“Shunned from society”
“Believed to be cursed”
“Unable to speak”
“Unable to eat”
“Not allowed to attend school”
“A lifetime of emotional pain”
I read those words and many more with my beautiful daughter on my lap. Words that are true. Words that describe what many children and adults around the world with un-repaired clefts know as a way of life. I can’t explain how strange that was…to read those words with my silly, happy, sweet daughter in my arms. Right now she doesn’t know her lip was created any differently. She is full of joy and life. She is surrounded by love. She is celebrated. She is adored. She is cherished beyond words.
There are an estimated 150,000+ babies born each year with a cleft lip or palate. Because of poverty, most are unable to have surgical repairs and they face great hardship and pain. It breaks my heart.
What shatters my heart the most is that so much of their pain is because of how others view their cleft, not the actual cleft itself.

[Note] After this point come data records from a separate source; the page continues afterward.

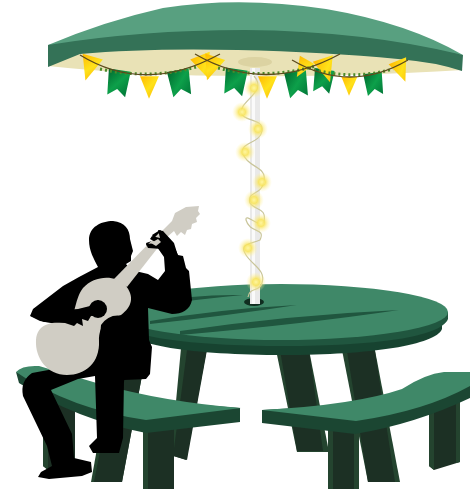
<!DOCTYPE html>
<html lang="en">
<head>
<meta charset="utf-8">
<title>Guitarist at a patio table</title>
<style>
:root{--canopy:#58a080;--valance:#347257;--lining:#e9e2b6;--top:#3f8868;--rim:#20563f;--rim-dark:#174330;--leg:#1c3024;--leg-light:#24442f;--seat-edge:#1b4632;--guitar:#d0cdc4;--ink:#000;--pole:#e9e9e9;--rope:#5c4a1c;--wire:#c9c59a;--leaf:#4c8a2a}
html,body{margin:0;background:#fff;overflow:hidden}
svg{display:block;width:470px;height:489px}
.canopy{fill:var(--canopy)}.valance{fill:var(--valance)}.lining{fill:var(--lining)}
.top{fill:var(--top)}.rim{fill:var(--rim)}.rim-dark{fill:var(--rim-dark)}
.leg{fill:var(--leg)}.leg-light{fill:var(--leg-light)}.seat-edge{fill:var(--seat-edge)}
.guitar{fill:var(--guitar)}.ink{fill:var(--ink)}
.rope{fill:none;stroke:var(--rope);stroke-width:1.3}
.leaves{fill:none;stroke:var(--leaf);stroke-width:3;stroke-dasharray:2 3}
.wire{fill:none;stroke:var(--wire);stroke-width:1.2}
</style>
</head>
<body>
<svg viewBox="0 0 470 489" role="img" aria-label="Silhouette of a guitarist seated at a green picnic table under an umbrella with bunting and string lights">
<defs>
<radialGradient id="glow"><stop offset="0" stop-color="#fff6a0"/><stop offset=".35" stop-color="#f8e45c" stop-opacity=".9"/><stop offset=".6" stop-color="#fbe976" stop-opacity=".5"/><stop offset="1" stop-color="#fff3a8" stop-opacity="0"/></radialGradient>
<linearGradient id="gold" x2="1" y2="1"><stop offset="0" stop-color="#ffb800"/><stop offset=".5" stop-color="#ffe21a"/><stop offset="1" stop-color="#f9b000"/></linearGradient>
<linearGradient id="emerald" x2="1" y2="1"><stop offset="0" stop-color="#00692f"/><stop offset=".5" stop-color="#0da04a"/><stop offset="1" stop-color="#007336"/></linearGradient>
<circle id="bulb" r="10" fill="url(#glow)"/>
<path id="pennant" d="M-10-12L11-12L0 13Z" fill="url(#gold)"/>
<path id="swallowtail" d="M-11-13L11-13L9 13L0 6L-9 13Z" fill="url(#emerald)"/>
</defs>

<g id="umbrella">
<path class="lining" d="M48 66L85 48H420L463 70Q340 77 250 76Q140 76 48 66Z"/>
<ellipse cx="255" cy="62" rx="17" ry="5" fill="#dcd3a2"/>
<path class="canopy" d="M48 45Q105 21 163 8Q240-4 326 9Q408 23 463 55L300 45Z"/>
<path class="valance" d="M48 45Q140 30 245 30Q365 31 463 55L462 71Q435 62 398 59Q325 52 238 50Q145 48 80 54L48 67Z"/>
</g>

<g id="table">
<g id="back-legs">
<path class="leg-light" d="M181 348H207L186 460L171 455Z"/>
<path class="leg" d="M187 350H207L187 460L173 456Z"/>
<path class="leg-light" d="M276 350H309L329 452H297Z"/>
<path class="leg" d="M280 350H309L323 451H297Z"/>
</g>
<g id="front-legs">
<path class="leg-light" d="M112 365H144L122 482H91Z"/>
<path class="leg" d="M117 365H144L122 482H94Z"/>
<path class="leg-light" d="M341 345H374L400 482H368Z"/>
<path class="leg" d="M346 345H374L395 482H368Z"/>
</g>
<path class="rim-dark" d="M120 316H442V329C436 345 370 355 284 355C190 355 130 345 120 328Z"/>
<path class="rim" d="M115 312H448V319C441 337 374 346 284 346C190 346 122 337 115 319Z"/>
<ellipse class="top" cx="281" cy="312" rx="167" ry="28"/>
<g id="plank-gaps" class="rim">
<path d="M150 303Q195 294 243 295Q200 299 150 306Z"/>
<path d="M150 321Q220 309 297 305Q225 316 150 324Z"/>
<path d="M180 331Q290 315 399 310Q305 324 180 335Z"/>
</g>
<ellipse cx="254" cy="302" rx="10" ry="4" fill="#102d20"/>
</g>

<g id="pole">
<path d="M250 68H260V304H250Z" fill="var(--pole)"/>
<path d="M252 68H255V304H252Z" fill="#fafafa"/>
</g>

<g id="bunting">
<g id="flags">
<use href="#pennant" transform="translate(89 68) rotate(16)"/>
<use href="#swallowtail" transform="translate(118 83) rotate(8)"/>
<use href="#pennant" transform="translate(149 87) scale(.9)"/>
<use href="#swallowtail" transform="translate(180 83) rotate(-10)"/>
<use href="#pennant" transform="translate(204 67) rotate(-22)"/>
<use href="#pennant" transform="translate(211 68) rotate(18)"/>
<use href="#swallowtail" transform="translate(235 82) rotate(8)"/>
<use href="#pennant" transform="translate(267 87) scale(.9)"/>
<use href="#swallowtail" transform="translate(297 84) rotate(-9)"/>
<use href="#swallowtail" transform="translate(323 81) rotate(9) scale(.9)"/>
<use href="#pennant" transform="translate(302 68) rotate(30) scale(.8)"/>
<use href="#pennant" transform="translate(326 70) rotate(-18)"/>
<use href="#pennant" transform="translate(349 86) scale(.75)"/>
<use href="#swallowtail" transform="translate(374 84) rotate(-8) scale(.85)"/>
<use href="#pennant" transform="translate(401 71) rotate(-22) scale(.9)"/>
</g>
<path class="leaves" d="M100 69Q150 80 196 67M218 68Q265 80 316 66M309 68Q350 81 393 69"/>
<path class="rope" d="M80 55Q145 95 220 54M195 54Q265 95 340 54M292 60Q350 94 408 60"/>
</g>

<g id="string-lights">
<path class="wire" d="M254 76C268 92 240 100 241 113C244 122 264 118 262 131C260 144 239 142 243 154C248 168 267 166 264 181C262 196 247 190 250 203C255 211 267 207 264 222C260 229 245 212 246 220C250 234 266 227 260 240C248 245 239 244 246 255C253 266 266 270 262 283C259 293 250 286 248 297"/>
<use href="#bulb" x="254" y="88"/><use href="#bulb" x="242" y="112"/><use href="#bulb" x="258" y="129"/><use href="#bulb" x="245" y="152"/><use href="#bulb" x="262" y="182"/><use href="#bulb" x="254" y="200"/><use href="#bulb" x="261" y="223"/><use href="#bulb" x="248" y="248"/><use href="#bulb" x="256" y="282"/>
</g>

<g id="left-bench">
<path class="leg" d="M43 395H75V460L48 470L43 466Z"/>
<path class="leg-light" d="M43 395H48V470L43 466Z"/>
<path class="leg" d="M143 424H174V489H143Z"/>
<path class="leg-light" d="M143 424H148V489H143Z"/>
<path class="seat-edge" d="M16 372L19 383Q75 419 146 433L240 422V408L140 400Z"/>
<path class="top" d="M16 372Q22 365 39 366L100 384Q165 402 241 408L146 420Q70 409 16 372Z"/>
</g>

<g id="right-bench">
<path class="leg" d="M429 398H460V462L434 470L429 466Z"/>
<path class="leg-light" d="M429 398H434V470L429 466ZM456 398H460V462L456 463Z"/>
<path class="leg" d="M328 424H359V489H328Z"/>
<path class="leg-light" d="M328 424H333V489H328ZM354 424H359V489H354Z"/>
<path class="seat-edge" d="M262 410V423L355 434Q415 424 470 398V380L350 405Z"/>
<path class="top" d="M262 410Q355 405 402 389Q425 374 444 372H470V386Q425 411 356 421Z"/>
</g>

<g id="guitarist">
<path id="body" class="ink" d="M98 267C94 259 89 251 89 240C89 227 101 221 113 221C125 222 130 230 130 239L133 251L131 256L131 261L126 264L131 270L148 274L158 280L165 271L164 257L157 247L147 247L146 243L155 240L152 235L160 230L164 233L173 244L178 255L183 256L186 268L189 271L192 300C190 310 182 314 172 314L148 308L149 340L152 347L150 374L146 379L124 380L123 438L119 453L93 453L89 446L97 438L95 376L78 379L51 390L72 434L74 458L91 462L92 472L82 476L49 479L38 477L41 472L52 466L47 446L23 396Q20 381 32 373L70 366L62 325L40 321L30 316L33 309L63 286L79 277Z"/>
<g id="guitar">
<path class="guitar" d="M114 279L161 231L167 236L127 287Z"/>
<path class="guitar" d="M162 231L172 221L175 213L186 207L199 206L198 211L200 214L196 218L197 222L192 224L191 229L187 230L185 235L181 232L177 236L174 231L167 237Z"/>
<path class="guitar" d="M83 288C94 276 114 274 125 285C135 296 132 307 121 315C106 321 99 325 99 341C100 363 85 375 67 375C47 375 35 358 36 340C37 324 51 322 65 322C77 319 73 301 83 288Z"/>
<circle class="ink" cx="98" cy="309" r="9"/>
</g>
<path id="strumming-hand" class="ink" d="M31 316L42 307L64 310L78 309L90 306L98 300L105 306L101 315L91 316L88 321L82 319L83 326L77 323L74 326L65 323L44 322Z"/>
<path id="fretting-hand" class="ink" d="M158 230L163 231L174 243L178 256L166 259L162 249L148 248L146 244L157 243L150 239L152 236L160 238Z"/>
<path id="fret-gap" d="M151 243L158 239L161 242L156 246Z" class="guitar"/>
<path id="near-thigh" class="ink" d="M101 325Q109 313 123 316L130 330L124 382L96 384Z"/>
</g>
</svg>
</body>
</html>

Right now I am celebrating and rejoicing in my daughter. I will soak in every single sweet clefty smile I can get before surgery in January. And when the day comes that I have to kiss her sweet lips one last time before a doctor changes them, I will bawl like a baby. And then I will walk in gratitude that we have the means to provide surgery for our daughter because in my head I know that is best for her. I just wish I my heart felt the same. Bittersweet….gloriously made.